“Women's property rights and gendered policies: Implications for women’s long-term welfare in rural Tanzania”
Amber Peterman, International Food Policy Research Institute (IFPRI)
Can giving women property rights lead to long-term gains in health and welfare? This paper uses community-level women’s property and inheritance rights (WPIR) including land and wife inheritance to assess the significance on a variety of health and welfare outcomes. The analysis uses the Kagera Health and Development Survey (KHDS), a longitudinal panel from rural northern Tanzania collected from 1991-2004. The longitudinal nature of the data offers a unique opportunity to examine long term effects of WPIR, which are commonly excluded from micro-level quantitative examination in developing countries due to data constraints. Econometric analysis is used to control mortality and mobility attrition in the panel using inverse probability weights and individual heterogeneity using a difference in difference model.

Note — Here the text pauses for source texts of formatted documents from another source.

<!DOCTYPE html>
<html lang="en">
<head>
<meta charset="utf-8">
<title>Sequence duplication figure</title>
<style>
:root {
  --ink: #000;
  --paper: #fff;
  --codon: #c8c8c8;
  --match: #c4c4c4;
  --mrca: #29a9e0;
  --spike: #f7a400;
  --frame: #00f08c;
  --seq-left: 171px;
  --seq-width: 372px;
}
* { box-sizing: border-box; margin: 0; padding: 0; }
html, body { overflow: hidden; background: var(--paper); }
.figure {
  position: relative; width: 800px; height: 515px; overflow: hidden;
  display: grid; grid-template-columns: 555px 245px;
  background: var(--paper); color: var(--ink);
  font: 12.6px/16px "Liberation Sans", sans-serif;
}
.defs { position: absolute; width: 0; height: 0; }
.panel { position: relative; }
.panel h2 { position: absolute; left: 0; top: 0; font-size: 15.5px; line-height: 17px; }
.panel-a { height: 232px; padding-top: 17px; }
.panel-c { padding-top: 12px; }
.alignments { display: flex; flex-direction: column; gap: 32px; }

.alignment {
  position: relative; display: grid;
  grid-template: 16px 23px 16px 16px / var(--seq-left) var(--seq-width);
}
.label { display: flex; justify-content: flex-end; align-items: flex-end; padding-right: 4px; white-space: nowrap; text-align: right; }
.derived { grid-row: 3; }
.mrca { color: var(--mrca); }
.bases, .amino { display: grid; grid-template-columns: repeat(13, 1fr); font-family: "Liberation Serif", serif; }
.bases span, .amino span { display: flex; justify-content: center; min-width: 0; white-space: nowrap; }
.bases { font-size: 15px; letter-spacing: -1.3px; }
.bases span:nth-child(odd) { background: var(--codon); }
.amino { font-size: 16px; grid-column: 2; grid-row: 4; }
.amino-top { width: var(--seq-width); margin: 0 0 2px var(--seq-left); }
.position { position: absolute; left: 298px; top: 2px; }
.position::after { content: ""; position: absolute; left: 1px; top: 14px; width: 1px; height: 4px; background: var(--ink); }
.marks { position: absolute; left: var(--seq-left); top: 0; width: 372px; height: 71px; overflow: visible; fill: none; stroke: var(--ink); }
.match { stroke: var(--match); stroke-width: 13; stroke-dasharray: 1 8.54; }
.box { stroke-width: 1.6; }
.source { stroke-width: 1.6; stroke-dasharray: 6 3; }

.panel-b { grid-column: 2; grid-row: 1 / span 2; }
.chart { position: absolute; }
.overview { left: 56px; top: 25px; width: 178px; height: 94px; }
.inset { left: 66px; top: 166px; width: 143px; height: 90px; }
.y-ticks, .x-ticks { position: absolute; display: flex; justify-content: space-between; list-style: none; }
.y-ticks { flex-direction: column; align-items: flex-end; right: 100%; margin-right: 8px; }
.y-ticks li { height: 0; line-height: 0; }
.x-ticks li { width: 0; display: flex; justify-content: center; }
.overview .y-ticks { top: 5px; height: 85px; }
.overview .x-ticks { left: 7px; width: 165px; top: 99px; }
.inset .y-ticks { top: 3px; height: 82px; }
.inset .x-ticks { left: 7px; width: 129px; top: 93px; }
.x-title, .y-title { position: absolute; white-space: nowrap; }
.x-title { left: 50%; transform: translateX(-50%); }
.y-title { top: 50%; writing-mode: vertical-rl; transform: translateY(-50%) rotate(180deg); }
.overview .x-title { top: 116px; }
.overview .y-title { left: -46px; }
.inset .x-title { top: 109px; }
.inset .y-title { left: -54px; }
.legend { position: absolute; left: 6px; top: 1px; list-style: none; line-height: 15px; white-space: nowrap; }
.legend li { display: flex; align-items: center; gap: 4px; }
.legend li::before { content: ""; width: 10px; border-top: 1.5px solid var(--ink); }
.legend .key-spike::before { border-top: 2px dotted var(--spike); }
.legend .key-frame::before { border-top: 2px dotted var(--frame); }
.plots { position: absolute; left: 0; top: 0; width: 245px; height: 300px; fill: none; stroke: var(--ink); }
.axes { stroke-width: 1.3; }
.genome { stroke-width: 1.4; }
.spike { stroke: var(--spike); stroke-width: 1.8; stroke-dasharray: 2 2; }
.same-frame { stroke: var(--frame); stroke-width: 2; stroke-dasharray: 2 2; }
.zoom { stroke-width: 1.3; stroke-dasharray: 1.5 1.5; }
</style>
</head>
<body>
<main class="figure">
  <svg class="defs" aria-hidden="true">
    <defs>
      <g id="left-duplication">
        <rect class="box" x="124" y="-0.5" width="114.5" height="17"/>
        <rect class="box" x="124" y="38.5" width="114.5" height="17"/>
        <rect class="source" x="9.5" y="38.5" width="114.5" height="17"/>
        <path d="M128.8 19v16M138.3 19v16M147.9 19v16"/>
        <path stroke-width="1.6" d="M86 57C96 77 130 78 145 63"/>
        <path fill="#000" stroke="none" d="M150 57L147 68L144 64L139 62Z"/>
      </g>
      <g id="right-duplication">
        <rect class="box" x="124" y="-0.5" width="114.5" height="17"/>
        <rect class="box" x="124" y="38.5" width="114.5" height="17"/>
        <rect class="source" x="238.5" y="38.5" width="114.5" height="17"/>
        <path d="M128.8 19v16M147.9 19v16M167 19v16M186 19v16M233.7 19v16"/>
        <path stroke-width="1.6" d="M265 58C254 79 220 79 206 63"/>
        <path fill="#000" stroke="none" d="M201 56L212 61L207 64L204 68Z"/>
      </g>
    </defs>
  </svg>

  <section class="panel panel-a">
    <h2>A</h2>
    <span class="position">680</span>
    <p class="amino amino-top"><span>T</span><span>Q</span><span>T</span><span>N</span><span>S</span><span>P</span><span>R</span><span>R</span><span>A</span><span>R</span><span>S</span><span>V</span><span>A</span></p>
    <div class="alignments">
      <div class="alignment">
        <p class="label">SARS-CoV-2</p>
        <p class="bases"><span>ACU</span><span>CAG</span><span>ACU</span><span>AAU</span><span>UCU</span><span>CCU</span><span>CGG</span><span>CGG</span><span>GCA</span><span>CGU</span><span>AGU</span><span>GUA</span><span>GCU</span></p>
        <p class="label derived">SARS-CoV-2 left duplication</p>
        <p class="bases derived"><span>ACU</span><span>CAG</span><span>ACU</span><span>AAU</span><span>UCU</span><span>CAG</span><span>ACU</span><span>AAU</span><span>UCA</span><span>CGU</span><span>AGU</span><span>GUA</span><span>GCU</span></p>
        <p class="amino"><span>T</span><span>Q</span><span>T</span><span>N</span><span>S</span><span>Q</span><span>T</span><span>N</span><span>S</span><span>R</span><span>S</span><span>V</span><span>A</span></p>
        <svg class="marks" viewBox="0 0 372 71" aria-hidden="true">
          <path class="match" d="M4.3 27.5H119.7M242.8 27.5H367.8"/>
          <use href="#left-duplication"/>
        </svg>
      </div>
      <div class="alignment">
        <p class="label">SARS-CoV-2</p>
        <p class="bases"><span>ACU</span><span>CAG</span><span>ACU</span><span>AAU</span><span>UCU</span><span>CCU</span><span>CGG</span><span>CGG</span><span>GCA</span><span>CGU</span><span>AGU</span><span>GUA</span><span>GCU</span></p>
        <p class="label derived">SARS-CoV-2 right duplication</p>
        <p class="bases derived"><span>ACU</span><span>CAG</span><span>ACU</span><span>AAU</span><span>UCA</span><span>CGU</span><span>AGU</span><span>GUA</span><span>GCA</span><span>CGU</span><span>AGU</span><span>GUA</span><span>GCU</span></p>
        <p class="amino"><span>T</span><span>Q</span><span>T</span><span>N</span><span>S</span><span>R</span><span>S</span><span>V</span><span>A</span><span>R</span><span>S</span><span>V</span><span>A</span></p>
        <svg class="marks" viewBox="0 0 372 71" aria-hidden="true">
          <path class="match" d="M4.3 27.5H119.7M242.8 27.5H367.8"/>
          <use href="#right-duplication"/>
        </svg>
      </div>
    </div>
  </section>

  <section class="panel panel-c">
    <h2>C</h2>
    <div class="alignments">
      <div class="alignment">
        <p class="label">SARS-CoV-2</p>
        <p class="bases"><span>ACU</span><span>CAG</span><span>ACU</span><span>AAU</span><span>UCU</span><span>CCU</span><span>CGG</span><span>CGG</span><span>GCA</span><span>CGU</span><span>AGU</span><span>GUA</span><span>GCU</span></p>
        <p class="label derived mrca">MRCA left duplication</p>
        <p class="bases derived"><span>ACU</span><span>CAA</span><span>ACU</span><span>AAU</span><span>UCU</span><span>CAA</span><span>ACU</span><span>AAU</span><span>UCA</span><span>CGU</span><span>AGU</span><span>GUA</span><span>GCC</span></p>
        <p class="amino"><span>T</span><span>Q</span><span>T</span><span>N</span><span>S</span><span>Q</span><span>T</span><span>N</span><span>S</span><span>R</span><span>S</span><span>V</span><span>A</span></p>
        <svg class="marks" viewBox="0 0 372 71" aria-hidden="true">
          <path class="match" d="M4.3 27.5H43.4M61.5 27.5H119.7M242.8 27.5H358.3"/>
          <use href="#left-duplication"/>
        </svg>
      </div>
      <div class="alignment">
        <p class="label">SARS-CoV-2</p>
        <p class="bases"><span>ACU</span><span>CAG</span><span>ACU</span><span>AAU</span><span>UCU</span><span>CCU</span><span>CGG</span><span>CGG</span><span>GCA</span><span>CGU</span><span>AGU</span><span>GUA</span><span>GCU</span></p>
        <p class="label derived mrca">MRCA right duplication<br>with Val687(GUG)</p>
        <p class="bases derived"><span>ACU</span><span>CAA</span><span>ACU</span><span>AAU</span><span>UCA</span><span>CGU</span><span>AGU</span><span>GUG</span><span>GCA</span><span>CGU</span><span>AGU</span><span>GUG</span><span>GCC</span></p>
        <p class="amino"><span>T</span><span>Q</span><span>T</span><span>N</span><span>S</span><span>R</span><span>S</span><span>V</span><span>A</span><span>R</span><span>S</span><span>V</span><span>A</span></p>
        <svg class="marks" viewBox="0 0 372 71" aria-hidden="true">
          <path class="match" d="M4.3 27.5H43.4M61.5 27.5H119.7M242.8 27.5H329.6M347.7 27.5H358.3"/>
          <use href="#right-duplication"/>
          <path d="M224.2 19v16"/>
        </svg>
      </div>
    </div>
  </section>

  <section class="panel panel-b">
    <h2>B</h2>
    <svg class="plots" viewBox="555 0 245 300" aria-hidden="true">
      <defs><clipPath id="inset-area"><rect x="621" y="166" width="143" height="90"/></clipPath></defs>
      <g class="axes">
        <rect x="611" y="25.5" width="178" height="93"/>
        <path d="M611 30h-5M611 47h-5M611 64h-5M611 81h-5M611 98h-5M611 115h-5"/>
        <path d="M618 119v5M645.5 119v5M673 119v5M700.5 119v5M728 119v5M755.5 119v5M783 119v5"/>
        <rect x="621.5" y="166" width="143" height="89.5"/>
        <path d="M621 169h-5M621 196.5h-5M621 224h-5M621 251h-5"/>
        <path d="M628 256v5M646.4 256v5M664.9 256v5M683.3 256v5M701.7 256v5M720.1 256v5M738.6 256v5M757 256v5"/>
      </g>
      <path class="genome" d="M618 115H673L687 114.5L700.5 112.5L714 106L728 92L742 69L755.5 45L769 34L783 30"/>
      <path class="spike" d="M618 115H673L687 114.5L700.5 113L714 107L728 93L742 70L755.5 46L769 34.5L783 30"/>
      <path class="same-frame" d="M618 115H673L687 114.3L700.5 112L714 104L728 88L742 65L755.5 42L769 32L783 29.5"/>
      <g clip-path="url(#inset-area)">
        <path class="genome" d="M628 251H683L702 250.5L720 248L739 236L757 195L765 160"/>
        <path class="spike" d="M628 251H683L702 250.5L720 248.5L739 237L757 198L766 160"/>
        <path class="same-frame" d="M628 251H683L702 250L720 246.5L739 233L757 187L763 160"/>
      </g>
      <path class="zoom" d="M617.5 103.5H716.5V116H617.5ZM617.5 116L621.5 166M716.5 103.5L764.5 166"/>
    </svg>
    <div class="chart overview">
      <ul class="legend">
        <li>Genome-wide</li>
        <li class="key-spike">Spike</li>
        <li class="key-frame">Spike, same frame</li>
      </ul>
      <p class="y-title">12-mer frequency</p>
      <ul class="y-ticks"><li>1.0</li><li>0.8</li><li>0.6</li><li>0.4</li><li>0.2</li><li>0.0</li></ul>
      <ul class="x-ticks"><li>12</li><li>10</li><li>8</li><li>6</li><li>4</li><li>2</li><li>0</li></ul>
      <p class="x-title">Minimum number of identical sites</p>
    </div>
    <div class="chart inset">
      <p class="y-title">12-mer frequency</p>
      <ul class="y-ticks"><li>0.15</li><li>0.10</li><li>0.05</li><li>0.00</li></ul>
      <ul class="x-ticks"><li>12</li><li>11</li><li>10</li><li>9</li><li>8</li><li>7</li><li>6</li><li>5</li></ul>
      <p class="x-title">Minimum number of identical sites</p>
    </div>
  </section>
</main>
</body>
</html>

Results point to specific policy changes which have the potential to raise the health and welfare of women and empower them to make strategic choices for themselves and their families.
Presented in Session 97: Gender inequities and MDGs